- Ditch the Water Weight: Don't be fooled by overlooking moisture levels – A wet food with 80% water and 10% protein actually has a higher protein content than a 10% water, 30% protein kibble (once converted, of course).
- Ingredients Matter: The majority of kibbles use meal grade, feed grade and byproducts for their protein sources. Every kibble uses powdered raw ingredients as the primary component going into their extrusion process. Wet dog food isn’t typically much better: most wet foods typically also contain meal grade, feed grade and byproducts. It’s important to look for 100% human-grade ingredients, no artificial preservatives and single source animal protein.
- Cooking Process Matters: Kibble is made the same way that cereal is made - via extrusion - just with even less quality ingredients. Think of it like this: If you make chicken for dinner, you can make it extremely healthy by baking, grilling or broiling it in a healthy fat. But when you bread it and deep fry it? Sorry, not healthy. Keep your dog away from extruded kibble. Look for dog food that is cooked in a USDA grade kitchen through a slow cooking steam or pressure process.
- "Water" Should Not Be on Your Ingredient Label: "Water" and "Moisture" are not one in the same. Water can be a raw ingredient in a formula and is oftentimes listed on the label. "Moisture" is something that comes off of fresh ingredients like animal protein, fruits and vegetables as they are gently cooked. Moisture in your dogs food is good - straight water is not the same thing. Look for foods that only use broth or bone broth as added moisture.
So, ditch the kibble con and feed your furry friend food worthy of their awesomeness! Fresh or high-quality wet food without artificial preservatives – these are the keys to unlocking a healthier, happier pup-tastic life. Spread the word, paw-pound this post, and let's end the reign of the kibble con artists! Remember, informed dog owners raise happy, healthy woof-machines!
Now go forth, enlightened dog owners, and unleash the power of informed chow time! The kibble cartel trembles…

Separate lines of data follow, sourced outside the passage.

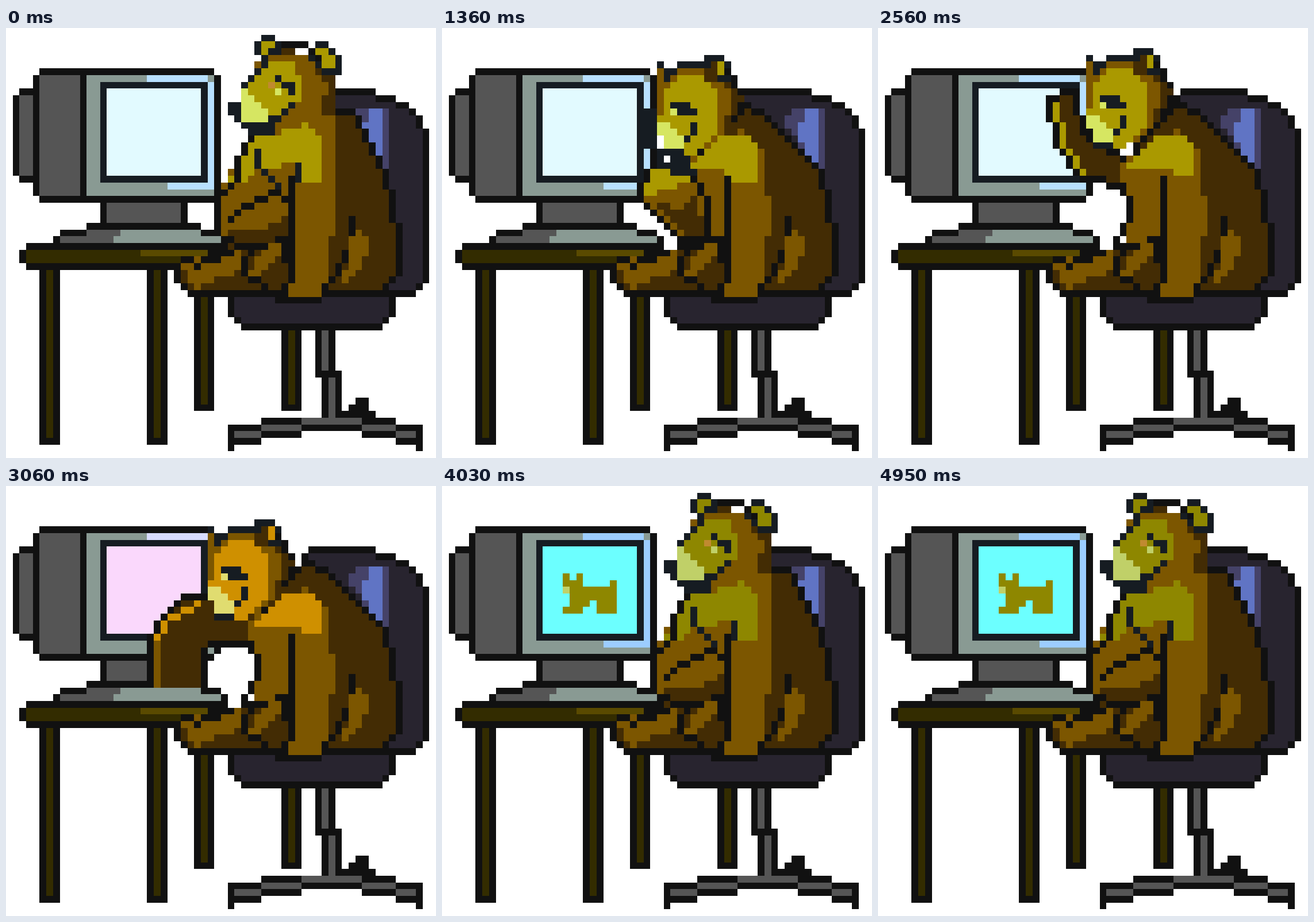
Write an HTML page with a canvas that moves like this. It is 748 px wide and 748 px high and loops after 4.99 s.

```html
<!DOCTYPE html>
<html lang="en">
<head>
<meta charset="utf-8">
<title>Bear at the computer</title>
<style>
html, body { margin: 0; width: 100%; height: 100%; overflow: hidden; background: #fff; }
canvas { display: block; width: 100vw; height: 100vh; image-rendering: pixelated; }
</style>
</head>
<body>
<canvas width="64" height="64"></canvas>
<script>
const SIZE = 64;
const ctx = document.querySelector('canvas').getContext('2d');
const INK = '#111', NAVY = '#161c22', GREY = '#555', SILVER = '#899a93';
const DARK = '#432c04', MID = '#7c5600', DESK = '#332c00', DESK_LIT = '#5a4a00';
const SEAT = '#28242f', BLUE = '#6074c4', VIOLET = '#454268', TAN = '#c08a30';
const TINTS = {
  white: { screen: '#e2faff', glow: '#b8e0ff', fur: '#aa9900', cream: '#d6e662' },
  pink: { screen: '#fad8fc', glow: '#d8dcff', fur: '#cf9000', cream: '#e0dc70' },
  cyan: { screen: '#6cffff', glow: '#9ccdff', fur: '#8e8700', cream: '#c0d068' }
};
let tint;

function box(color, x, y, w = 1, h = 1) {
  ctx.fillStyle = color;
  ctx.fillRect(x, y, w, h);
}
function eachCell(inside, draw) {
  for (let y = 0; y < SIZE; y++)
    for (let x = 0; x < SIZE; x++) if (inside(x, y)) draw(x, y);
}
// Tells whether the centre of a cell lies in a polygon given as x, y, x, y...
const polygon = p => (x, y) => {
  let odd = false;
  for (let i = 0, j = p.length - 2; i < p.length; j = i, i += 2)
    if ((p[i + 1] <= y + .5) !== (p[j + 1] <= y + .5) &&
      x + .5 < p[i] + (y + .5 - p[i + 1]) / (p[j + 1] - p[i + 1]) * (p[j] - p[i])) odd = !odd;
  return odd;
};
function fill(color, ...pts) {
  eachCell(polygon(pts), (x, y) => box(color, x, y));
}
// Fills an area, inking every cell that touches its outside.
function outlined(color, inside, edge = INK) {
  eachCell(inside, (x, y) => {
    const inner = inside(x - 1, y) && inside(x + 1, y) && inside(x, y - 1) && inside(x, y + 1);
    box(inner ? color : edge, x, y);
  });
}
// A box whose corners are cut at 45 degrees.
function panel(color, x, y, w, h, cut = 0) {
  outlined(color, (u, v) => {
    const dx = Math.min(u - x, x + w - 1 - u), dy = Math.min(v - y, y + h - 1 - v);
    return dx >= 0 && dy >= 0 && dx + dy >= cut;
  });
}
function stroke(color, ...p) {
  for (let i = 0; i + 3 < p.length; i += 2) {
    const dx = p[i + 2] - p[i], dy = p[i + 3] - p[i + 1];
    const n = Math.max(Math.abs(dx), Math.abs(dy));
    for (let k = 0; k <= n; k++)
      box(color, Math.round(p[i] + dx * k / n), Math.round(p[i + 1] + dy * k / n));
  }
}
function shifted(dx, dy, draw) {
  ctx.save();
  ctx.translate(dx, dy);
  draw();
  ctx.restore();
}

function chair() {
  panel(SEAT, 33, 36, 25, 9, 2);
  outlined(SEAT, polygon([46, 9, 54, 9, 59.8, 11, 63, 15.5, 63, 38, 60.5, 40, 44, 40, 44, 10]));
  fill(VIOLET, 53, 12, 57, 12, 57, 23, 51, 14);
  fill(BLUE, 54, 12, 56, 12, 56, 21, 53, 16);
  panel(GREY, 46, 44, 3, 8);
  panel(GREY, 47, 51, 3, 8);
  fill(INK, 52, 55, 54, 55, 55, 58, 50, 58);
  for (let x = 33; x <= 61; x++) {
    const d = Math.abs(x - 48), y = 58 + (d > 4) + (d > 10 || x > 57);
    if (d > 4) box(INK, x, y - 1, 1, 3);
    const tip = x === 33 || x === 61;
    box(tip ? INK : GREY, x, y, 1, tip ? 3 : 1);
    if (d <= 4) box(INK, x, 59);
  }
}
function monitor(creature) {
  panel(GREY, 1, 9, 6, 14, 1);
  panel(GREY, 4, 6, 28, 20, 1);
  panel(SILVER, 11, 6, 21, 20, 1);
  box(tint.glow, 21, 7, 9);
  box(tint.glow, 30, 8, 1, 16);
  box(tint.glow, 24, 23, 7);
  box(NAVY, 14, 8, 16, 15);
  box(tint.screen, 15, 9, 14, 13);
  if (creature) {
    box(tint.fur, 18, 15, 8, 4);
    for (const x of [18, 20, 25]) box(tint.fur, x, 13 + (x > 20), 1, 2);
    box(tint.fur, 19, 14);
    box(tint.screen, 18, 16, 1, 2);
    box(tint.screen, 21, 18, 2);
    box(tint.screen, 22, 17);
    box(tint.cream, 18, 15);
  }
  outlined(GREY, polygon([15, 25, 27, 25, 27, 30, 14, 30, 14, 27]));
  box(INK, 12, 29, 17);
}
function desk() {
  fill(INK, 8, 30, 32, 30, 33, 32, 7, 32);
  box(GREY, 12, 30, 5);
  box(GREY, 8, 31, 8);
  box(SILVER, 17, 30, 12);
  box(SILVER, 16, 31, 16);
  panel(DESK, 2, 32, 32, 4, 1);
  box(DESK_LIT, 20, 33, 11);
}

function trunk(sitting) {
  const top = sitting ? [44, 14, 47, 12, 52, 12, 54, 16] : [38, 18, 44, 11, 48, 12, 53, 17];
  outlined(DARK, polygon([42, 40, 42, 22, ...top, 57, 22, 58, 25, 59, 32, 59, 36, 56, 40]));
}
function arm() {
  fill(MID, 43, 23, 47, 23, 49, 26, 48, 37, 46, 41, 40, 41, 43, 37);
  stroke(INK, 42, 22, 42, 37, 40, 40, 46, 40, 48, 37, 51, 31, 51, 28);
  fill(MID, 52, 29, 54, 32, 53, 36, 50, 38);
}
function foot() {
  const leg = polygon([26, 34, 28, 34, 42, 31, 43, 38, 41, 40, 27, 40, 25, 37]);
  outlined(DARK, leg);
  fill(MID, 26, 35, 35, 33, 35, 36, 30, 38, 29, 39, 28, 39);
  fill(MID, 38, 33, 41, 32, 42, 33, 38, 37, 36, 37);
  stroke(INK, 36, 33, 35, 34, 35, 36, 38, 38);
  stroke(INK, 28, 35, 29, 34, 33, 33);
}

function uprightHead(peeking) {
  fill(DARK, 40, 3, 46, 4, 49, 7, 49, 13, 44, 14);
  fill(MID, 38, 4, 45, 4, 48, 9, 46, 14, 40, 16, 36, 10);
  fill(tint.fur, 39, 5, 43, 5, 44, 8, 44, 11, 41, 14, 38, 14, 36, 9);
  fill(tint.cream, 35, 9, 37, 10, 39, 12, 39, 14, 35, 14);
  outlined(tint.fur, polygon([37, 3, 39, 1, 41, 2, 41, 4, 38, 5]), NAVY);
  outlined(tint.fur, polygon([45, 4, 46, 2, 48, 2, 50, 4, 50, 7, 48, 7]), NAVY);
  stroke(INK, 41, 2, 44, 2, 46, 4);
  stroke(NAVY, 38, 5, 35, 8);
  stroke(NAVY, 40, 7, 42, 8, 42, 9);
  stroke(NAVY, 42, 11, 40, 13);
  box(tint.cream, 40, 9);
  box(NAVY, 33, 11, 2, 2);
  if (peeking) {
    box(NAVY, 32, 11, 2, 2);
    box(TAN, 35, 10, 2);
    box(TAN, 35, 13, 2);
    stroke(NAVY, 40, 13, 38, 14, 41, 16);
  } else {
    box(TAN, 39, 8);
    stroke(NAVY, 34, 13, 36, 15, 39, 15, 39, 13);
    box(NAVY, 35, 14, 4);
  }
}
function leaningHead() {
  fill(DARK, 33, 6, 38, 5, 42, 7, 44, 10, 42, 15, 38, 19);
  fill(MID, 31, 9, 34, 6, 38, 6, 42, 9, 42, 12, 40, 17, 36, 19, 31, 16);
  fill(tint.fur, 32, 10, 35, 7, 38, 7, 40, 10, 40, 16, 36, 19, 31, 16);
  fill(tint.cream, 31, 14, 33, 14, 35, 16, 35, 18, 32, 18);
  outlined(tint.fur, polygon([38, 4, 41, 4, 42, 5, 42, 8, 39, 8]), NAVY);
  box(DARK, 38, 5, 2, 3);
  box(MID, 31, 6, 1, 2);
  stroke(NAVY, 31, 5, 32, 7, 34, 5, 38, 5);
  stroke(INK, 41, 6, 43, 9);
  stroke(INK, 43, 11, 42, 13);
  stroke(NAVY, 33, 11, 35, 11);
  stroke(NAVY, 34, 12, 36, 12);
  stroke(NAVY, 36, 14, 36, 15, 35, 16);
  stroke(NAVY, 32, 18, 34, 18);
  box(tint.cream, 33, 12);
}

function sittingBody() {
  fill(MID, 38, 14, 49, 13, 49, 28, 43, 33, 32, 33, 32, 24, 35, 19);
  fill(tint.fur, 36, 16, 44, 13.5, 47, 17, 47, 26, 44, 27, 44, 20, 38, 21, 32, 25, 35, 20);
  fill(DARK, 33, 33, 33, 30, 38, 30, 42, 28, 42, 33);
  stroke(INK, 36, 15, 34, 19, 34, 22, 31, 25, 31, 30, 34, 32, 40, 32);
  stroke(NAVY, 37, 18, 37, 20, 40, 23);
  stroke(NAVY, 43, 20, 43, 25);
  stroke(INK, 33, 28, 35, 26, 39, 24, 42, 25);
}
function peekingBody() {
  fill(MID, 35, 20, 46, 14, 48, 25, 43, 34, 34, 34, 34, 24);
  fill(tint.fur, 34, 17.5, 45, 15, 46, 18, 46, 27, 43, 27, 43, 22, 37, 24, 34, 22);
  fill(DARK, 34, 31, 42, 33, 42, 35, 34, 35);
  stroke(NAVY, 34, 17, 33, 18, 33, 23, 34, 25, 33, 27, 33, 32);
  stroke(NAVY, 35, 19, 35, 21, 37, 25);
  stroke(INK, 38, 26, 41, 26);
  stroke(INK, 35, 30, 37, 28);
}
function leaningChest() {
  fill(MID, 36, 20, 45, 15, 47.5, 18, 48, 27, 43, 32, 37, 32, 37, 25);
  fill(tint.fur, 37, 21, 41, 16, 46, 16, 47, 18, 47, 22, 44, 22, 43, 20.5);
}
function crouchingBody() {
  leaningChest();
  fill(tint.fur, 41, 20, 47, 19, 47, 26, 46, 26);
  outlined(MID, polygon([30, 21, 37, 20, 40, 26, 40, 32, 36, 32, 29, 26]));
  fill(DARK, 32, 26, 36, 27, 38, 25, 39, 31, 36, 31);
  fill(tint.fur, 31, 21, 36, 21, 37, 23, 30, 25);
  fill(NAVY, 32, 18, 36, 18, 38, 22, 36, 22, 32, 21);
  box('#fff', 33, 19);
  box(NAVY, 30, 12, 2, 6);
}
function chestEdge() {
  leaningChest();
  stroke(INK, 35, 23, 37, 25, 37, 28, 35, 31);
}
function strikingBody(reach) {
  shifted(reach, 0, () => {
    outlined(DARK, polygon([39, 16, 27, 16, 23, 19, 21, 23, 21, 31, 30, 31, 30, 24, 39, 24]));
    stroke(tint.fur, 22, 22, 24, 19, 28, 17);
    box(MID, 22, 23, 1, 7);
  });
  chestEdge();
}
function raisingBody() {
  outlined(DARK, polygon([25, 10, 30, 9, 31, 16, 39, 20, 39, 24, 30, 23, 26, 17]));
  stroke(tint.fur, 26, 11, 27, 17, 30, 21);
  chestEdge();
}

const upright = (dx, peeking) => () => shifted(dx, 0, () => uprightHead(peeking));
const leaning = (dx, dy) => () => shifted(dx, dy, leaningHead);
const POSES = {
  sit: { sitting: true, body: sittingBody, head: upright(0, false) },
  turn: { body: peekingBody, head: upright(-2, true) },
  peek: { body: peekingBody, head: upright(-3, true) },
  duck: { body: crouchingBody, head: leaning(1, 0) },
  crouch: { body: crouchingBody, head: leaning(0, 0) },
  raise: { body: raisingBody, head: leaning(0, -1) },
  strike: { body: () => strikingBody(0), head: leaning(-1, 1) },
  smash: { body: () => strikingBody(-2), head: leaning(-1, 1) }
};
// Pose, screen tint and how long each lasts in ms.
const STEPS = [
  ['sit', 'white', 680], ['turn', 'white', 80], ['peek', 'white', 600],
  ['duck', 'white', 600], ['crouch', 'white', 600], ['raise', 'white', 500],
  ['strike', 'pink', 90], ['strike', 'white', 90], ['raise', 'white', 500],
  ['smash', 'cyan', 290], ['sit', 'cyan', 600]
];
// The picture flickers in, quicker near the end.
for (let i = 0; i < 6; i++)
  STEPS.push(['sit', i % 2 ? 'cyan' : 'white', i < 3 ? 80 : 40]);
STEPS[STEPS.length - 3][2] = 40;
const LOOP = STEPS.reduce((sum, step) => sum + step[2], 0);

function paint([poseName, tintName]) {
  const pose = POSES[poseName];
  tint = TINTS[tintName];
  box('#fff', 0, 0, SIZE, SIZE);
  for (const x of [5, 21]) panel(DESK, x, 35, 3, 27);
  for (const x of [28, 41]) panel(DESK, x, 38, 3, 19);
  chair();
  monitor(tintName === 'cyan');
  trunk(pose.sitting);
  pose.body();
  arm();
  desk();
  foot();
  pose.head();
}

let shown;
function tick() {
  let t = performance.now() % LOOP;
  const step = STEPS.find(s => (t -= s[2]) < 0);
  if (step !== shown) paint(shown = step);
  requestAnimationFrame(tick);
}
tick();
</script>
</body>
</html>
```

Bonus: Below, we’ve attached Happy Howl’s guaranteed analysis on a wet matter basis vs dry matter basis for you to see exactly what the difference is and why commercial pet food companies would want to hide this! Tell a friend to tell a friend…